Search the material below for the word "linecap". Copy every line where it is found.
__________________________________________________
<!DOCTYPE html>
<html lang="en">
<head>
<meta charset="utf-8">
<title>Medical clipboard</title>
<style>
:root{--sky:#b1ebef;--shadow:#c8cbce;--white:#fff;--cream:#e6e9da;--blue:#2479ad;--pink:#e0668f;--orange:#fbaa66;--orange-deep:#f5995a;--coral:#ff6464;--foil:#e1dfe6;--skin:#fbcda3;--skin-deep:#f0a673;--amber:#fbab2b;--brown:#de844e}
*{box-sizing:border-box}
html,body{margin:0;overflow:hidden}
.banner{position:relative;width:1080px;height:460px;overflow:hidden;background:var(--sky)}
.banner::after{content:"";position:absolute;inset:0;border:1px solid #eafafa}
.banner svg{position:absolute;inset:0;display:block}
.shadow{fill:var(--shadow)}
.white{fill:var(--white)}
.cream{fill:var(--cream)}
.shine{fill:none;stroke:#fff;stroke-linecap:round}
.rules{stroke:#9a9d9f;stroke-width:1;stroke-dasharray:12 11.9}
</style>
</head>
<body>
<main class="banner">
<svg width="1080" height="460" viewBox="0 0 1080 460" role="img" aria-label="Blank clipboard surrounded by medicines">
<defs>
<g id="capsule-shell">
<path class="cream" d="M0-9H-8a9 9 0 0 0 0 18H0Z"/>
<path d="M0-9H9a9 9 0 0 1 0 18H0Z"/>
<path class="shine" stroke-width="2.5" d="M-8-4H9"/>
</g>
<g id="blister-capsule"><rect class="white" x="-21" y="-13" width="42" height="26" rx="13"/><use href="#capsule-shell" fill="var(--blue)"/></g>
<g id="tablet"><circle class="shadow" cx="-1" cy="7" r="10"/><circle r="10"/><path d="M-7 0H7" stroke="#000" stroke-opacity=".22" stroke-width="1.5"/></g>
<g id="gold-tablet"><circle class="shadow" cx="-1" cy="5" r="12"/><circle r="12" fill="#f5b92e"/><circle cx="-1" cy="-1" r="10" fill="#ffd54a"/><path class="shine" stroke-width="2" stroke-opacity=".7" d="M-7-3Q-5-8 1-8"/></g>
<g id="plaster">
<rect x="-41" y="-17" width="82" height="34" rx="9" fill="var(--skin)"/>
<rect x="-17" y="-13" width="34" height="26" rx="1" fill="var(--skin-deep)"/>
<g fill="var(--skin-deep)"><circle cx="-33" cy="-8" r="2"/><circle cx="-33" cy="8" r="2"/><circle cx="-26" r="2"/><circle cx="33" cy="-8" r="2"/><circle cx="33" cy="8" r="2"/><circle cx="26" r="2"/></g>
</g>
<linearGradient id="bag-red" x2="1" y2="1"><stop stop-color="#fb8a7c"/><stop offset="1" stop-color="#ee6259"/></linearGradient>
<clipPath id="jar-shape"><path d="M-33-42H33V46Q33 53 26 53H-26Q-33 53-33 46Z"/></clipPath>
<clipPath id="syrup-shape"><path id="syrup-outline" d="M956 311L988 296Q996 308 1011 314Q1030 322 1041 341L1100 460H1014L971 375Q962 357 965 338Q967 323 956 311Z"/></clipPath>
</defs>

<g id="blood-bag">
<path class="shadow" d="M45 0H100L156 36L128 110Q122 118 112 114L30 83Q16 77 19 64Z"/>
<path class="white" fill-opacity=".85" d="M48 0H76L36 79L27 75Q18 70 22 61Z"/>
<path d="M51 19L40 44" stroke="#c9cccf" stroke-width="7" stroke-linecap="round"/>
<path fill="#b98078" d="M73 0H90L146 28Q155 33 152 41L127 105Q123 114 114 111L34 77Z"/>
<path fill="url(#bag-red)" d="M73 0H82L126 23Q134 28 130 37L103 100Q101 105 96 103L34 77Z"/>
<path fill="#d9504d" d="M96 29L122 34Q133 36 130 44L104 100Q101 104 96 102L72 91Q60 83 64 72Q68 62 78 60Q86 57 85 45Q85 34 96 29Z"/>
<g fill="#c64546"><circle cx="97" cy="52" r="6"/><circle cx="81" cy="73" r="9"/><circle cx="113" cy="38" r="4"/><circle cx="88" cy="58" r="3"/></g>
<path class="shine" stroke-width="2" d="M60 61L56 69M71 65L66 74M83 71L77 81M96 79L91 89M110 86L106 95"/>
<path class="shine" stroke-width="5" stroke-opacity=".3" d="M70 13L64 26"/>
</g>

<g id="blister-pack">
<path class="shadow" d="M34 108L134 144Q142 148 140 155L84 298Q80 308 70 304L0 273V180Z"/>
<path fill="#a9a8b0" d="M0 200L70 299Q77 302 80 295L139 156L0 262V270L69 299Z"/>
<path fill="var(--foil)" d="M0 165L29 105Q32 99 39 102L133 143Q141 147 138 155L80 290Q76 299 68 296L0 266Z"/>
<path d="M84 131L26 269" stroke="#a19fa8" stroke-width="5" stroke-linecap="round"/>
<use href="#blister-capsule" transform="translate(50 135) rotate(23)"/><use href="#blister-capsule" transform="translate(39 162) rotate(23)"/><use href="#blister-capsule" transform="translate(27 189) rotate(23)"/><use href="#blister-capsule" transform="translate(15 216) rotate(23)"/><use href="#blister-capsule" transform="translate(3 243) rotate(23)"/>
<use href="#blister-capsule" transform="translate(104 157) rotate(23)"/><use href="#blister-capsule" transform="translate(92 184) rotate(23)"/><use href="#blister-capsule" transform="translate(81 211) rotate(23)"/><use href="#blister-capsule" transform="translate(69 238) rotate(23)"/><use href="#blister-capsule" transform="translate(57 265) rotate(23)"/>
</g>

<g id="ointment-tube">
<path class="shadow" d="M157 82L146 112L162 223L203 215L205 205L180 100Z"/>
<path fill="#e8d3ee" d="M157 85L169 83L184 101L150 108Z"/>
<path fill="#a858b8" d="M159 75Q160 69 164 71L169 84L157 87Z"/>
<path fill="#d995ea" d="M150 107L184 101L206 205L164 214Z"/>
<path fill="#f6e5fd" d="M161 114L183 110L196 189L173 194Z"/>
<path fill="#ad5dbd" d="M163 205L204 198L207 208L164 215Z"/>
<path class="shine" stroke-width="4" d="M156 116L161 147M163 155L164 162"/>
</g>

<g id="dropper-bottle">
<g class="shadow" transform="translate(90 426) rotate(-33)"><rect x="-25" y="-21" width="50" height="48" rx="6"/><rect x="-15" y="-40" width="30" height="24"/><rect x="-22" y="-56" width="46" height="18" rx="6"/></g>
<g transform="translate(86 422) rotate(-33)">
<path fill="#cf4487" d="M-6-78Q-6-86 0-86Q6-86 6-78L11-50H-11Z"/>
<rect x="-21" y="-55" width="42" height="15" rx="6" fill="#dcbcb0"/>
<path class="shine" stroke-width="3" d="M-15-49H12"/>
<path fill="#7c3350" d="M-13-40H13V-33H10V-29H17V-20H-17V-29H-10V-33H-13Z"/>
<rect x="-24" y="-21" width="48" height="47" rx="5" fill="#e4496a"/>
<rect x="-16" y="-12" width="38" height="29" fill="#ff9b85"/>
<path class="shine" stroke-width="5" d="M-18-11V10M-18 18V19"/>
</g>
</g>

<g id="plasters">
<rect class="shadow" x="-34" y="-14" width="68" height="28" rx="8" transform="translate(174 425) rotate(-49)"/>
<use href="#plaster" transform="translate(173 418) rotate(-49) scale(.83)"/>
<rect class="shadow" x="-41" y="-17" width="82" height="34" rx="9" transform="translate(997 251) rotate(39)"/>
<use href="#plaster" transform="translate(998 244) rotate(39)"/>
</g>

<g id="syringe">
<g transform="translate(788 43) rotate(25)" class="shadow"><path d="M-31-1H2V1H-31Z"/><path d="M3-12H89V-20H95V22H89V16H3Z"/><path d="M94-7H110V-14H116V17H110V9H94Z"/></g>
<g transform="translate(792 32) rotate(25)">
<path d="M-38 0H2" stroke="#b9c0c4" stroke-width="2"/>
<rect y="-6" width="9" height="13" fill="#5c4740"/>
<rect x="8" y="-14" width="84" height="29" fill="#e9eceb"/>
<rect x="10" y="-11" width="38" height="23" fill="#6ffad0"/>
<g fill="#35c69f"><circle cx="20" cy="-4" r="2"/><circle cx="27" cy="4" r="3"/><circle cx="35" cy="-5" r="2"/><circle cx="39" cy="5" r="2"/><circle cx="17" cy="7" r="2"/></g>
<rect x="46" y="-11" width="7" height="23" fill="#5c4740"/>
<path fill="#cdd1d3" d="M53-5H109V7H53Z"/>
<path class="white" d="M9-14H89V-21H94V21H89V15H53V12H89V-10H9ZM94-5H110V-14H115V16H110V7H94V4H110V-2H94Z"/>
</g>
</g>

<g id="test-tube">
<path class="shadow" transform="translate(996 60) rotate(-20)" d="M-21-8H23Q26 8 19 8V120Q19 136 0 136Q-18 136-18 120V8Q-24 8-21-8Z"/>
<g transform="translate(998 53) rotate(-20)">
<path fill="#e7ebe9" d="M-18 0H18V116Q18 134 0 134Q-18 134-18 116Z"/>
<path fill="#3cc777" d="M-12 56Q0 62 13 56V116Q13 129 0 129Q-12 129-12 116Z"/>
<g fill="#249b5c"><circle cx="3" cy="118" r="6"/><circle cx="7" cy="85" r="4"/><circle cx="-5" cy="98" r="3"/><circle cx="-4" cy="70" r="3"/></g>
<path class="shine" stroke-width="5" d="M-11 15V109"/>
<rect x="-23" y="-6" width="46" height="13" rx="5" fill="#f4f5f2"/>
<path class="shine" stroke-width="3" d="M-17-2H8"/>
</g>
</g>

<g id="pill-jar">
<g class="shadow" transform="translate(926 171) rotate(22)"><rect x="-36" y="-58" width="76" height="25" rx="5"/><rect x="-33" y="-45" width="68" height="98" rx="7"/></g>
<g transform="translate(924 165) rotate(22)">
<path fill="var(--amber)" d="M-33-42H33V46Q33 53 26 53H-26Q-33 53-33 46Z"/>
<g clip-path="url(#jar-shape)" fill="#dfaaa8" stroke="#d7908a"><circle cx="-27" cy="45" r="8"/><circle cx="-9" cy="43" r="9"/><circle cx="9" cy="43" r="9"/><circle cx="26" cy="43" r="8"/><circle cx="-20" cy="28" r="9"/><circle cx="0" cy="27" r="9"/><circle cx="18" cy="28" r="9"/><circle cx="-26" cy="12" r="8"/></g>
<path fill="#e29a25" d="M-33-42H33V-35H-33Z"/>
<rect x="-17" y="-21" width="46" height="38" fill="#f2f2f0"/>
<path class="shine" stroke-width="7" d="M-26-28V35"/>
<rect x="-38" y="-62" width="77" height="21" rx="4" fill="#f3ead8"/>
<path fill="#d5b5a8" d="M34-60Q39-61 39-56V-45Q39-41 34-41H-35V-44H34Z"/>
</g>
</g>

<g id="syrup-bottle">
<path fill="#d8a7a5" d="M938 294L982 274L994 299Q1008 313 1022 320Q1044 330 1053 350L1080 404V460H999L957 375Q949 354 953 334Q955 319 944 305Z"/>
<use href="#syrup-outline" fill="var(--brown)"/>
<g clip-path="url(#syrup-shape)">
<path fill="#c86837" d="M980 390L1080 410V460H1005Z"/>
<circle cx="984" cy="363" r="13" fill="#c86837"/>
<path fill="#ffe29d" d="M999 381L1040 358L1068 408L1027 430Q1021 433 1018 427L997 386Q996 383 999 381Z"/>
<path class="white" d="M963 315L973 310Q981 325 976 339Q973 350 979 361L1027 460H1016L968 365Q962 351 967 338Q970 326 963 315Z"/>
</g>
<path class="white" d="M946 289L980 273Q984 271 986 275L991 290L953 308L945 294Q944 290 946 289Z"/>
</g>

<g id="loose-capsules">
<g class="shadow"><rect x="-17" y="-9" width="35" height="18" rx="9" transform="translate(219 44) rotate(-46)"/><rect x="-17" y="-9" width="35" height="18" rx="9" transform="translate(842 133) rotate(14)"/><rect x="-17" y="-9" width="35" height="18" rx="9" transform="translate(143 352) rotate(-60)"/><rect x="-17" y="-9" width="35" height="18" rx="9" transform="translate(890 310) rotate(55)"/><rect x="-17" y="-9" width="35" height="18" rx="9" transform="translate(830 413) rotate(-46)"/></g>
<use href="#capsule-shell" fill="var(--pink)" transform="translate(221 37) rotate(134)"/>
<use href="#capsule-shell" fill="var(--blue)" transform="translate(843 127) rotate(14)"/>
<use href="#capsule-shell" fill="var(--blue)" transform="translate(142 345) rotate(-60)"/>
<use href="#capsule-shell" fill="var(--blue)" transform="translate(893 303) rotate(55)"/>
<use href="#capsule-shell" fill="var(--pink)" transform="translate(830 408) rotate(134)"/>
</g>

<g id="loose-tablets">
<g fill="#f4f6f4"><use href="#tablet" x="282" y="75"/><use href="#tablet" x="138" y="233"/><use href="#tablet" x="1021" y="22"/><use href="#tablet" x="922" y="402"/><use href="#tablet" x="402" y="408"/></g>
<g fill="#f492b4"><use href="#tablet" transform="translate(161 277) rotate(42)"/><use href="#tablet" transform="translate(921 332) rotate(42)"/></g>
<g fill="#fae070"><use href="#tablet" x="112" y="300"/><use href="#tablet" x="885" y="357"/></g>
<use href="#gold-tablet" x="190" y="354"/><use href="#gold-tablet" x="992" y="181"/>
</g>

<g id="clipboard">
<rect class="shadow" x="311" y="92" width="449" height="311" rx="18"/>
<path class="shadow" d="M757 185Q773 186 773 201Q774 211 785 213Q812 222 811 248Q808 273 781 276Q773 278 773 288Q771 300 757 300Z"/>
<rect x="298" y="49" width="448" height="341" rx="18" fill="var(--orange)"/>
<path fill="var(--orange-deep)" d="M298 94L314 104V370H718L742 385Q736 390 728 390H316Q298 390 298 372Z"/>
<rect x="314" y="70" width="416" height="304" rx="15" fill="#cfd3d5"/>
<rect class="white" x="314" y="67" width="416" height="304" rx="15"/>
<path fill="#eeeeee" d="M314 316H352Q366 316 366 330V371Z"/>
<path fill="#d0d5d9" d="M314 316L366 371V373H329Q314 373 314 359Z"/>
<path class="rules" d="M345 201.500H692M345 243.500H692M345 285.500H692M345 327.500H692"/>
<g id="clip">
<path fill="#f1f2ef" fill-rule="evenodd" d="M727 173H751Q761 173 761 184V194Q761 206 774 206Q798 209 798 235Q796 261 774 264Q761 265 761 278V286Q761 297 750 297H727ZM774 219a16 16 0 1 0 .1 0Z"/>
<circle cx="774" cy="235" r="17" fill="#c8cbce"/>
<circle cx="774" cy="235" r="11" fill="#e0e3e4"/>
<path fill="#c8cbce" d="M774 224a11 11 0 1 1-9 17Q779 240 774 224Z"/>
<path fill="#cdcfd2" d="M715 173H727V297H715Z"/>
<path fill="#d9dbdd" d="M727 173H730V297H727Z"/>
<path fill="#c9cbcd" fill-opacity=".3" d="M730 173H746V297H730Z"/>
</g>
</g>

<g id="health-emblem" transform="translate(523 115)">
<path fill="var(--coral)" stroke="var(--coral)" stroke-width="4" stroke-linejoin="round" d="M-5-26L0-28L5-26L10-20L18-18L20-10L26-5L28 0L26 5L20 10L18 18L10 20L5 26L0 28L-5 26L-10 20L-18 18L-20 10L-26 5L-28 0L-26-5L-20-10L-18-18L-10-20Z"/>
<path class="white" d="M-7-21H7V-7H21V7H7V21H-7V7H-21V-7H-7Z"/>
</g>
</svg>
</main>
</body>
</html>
__________________________________________________
◆ Result
.shine{fill:none;stroke:#fff;stroke-linecap:round}
<path d="M51 19L40 44" stroke="#c9cccf" stroke-width="7" stroke-linecap="round"/>
<path d="M84 131L26 269" stroke="#a19fa8" stroke-width="5" stroke-linecap="round"/>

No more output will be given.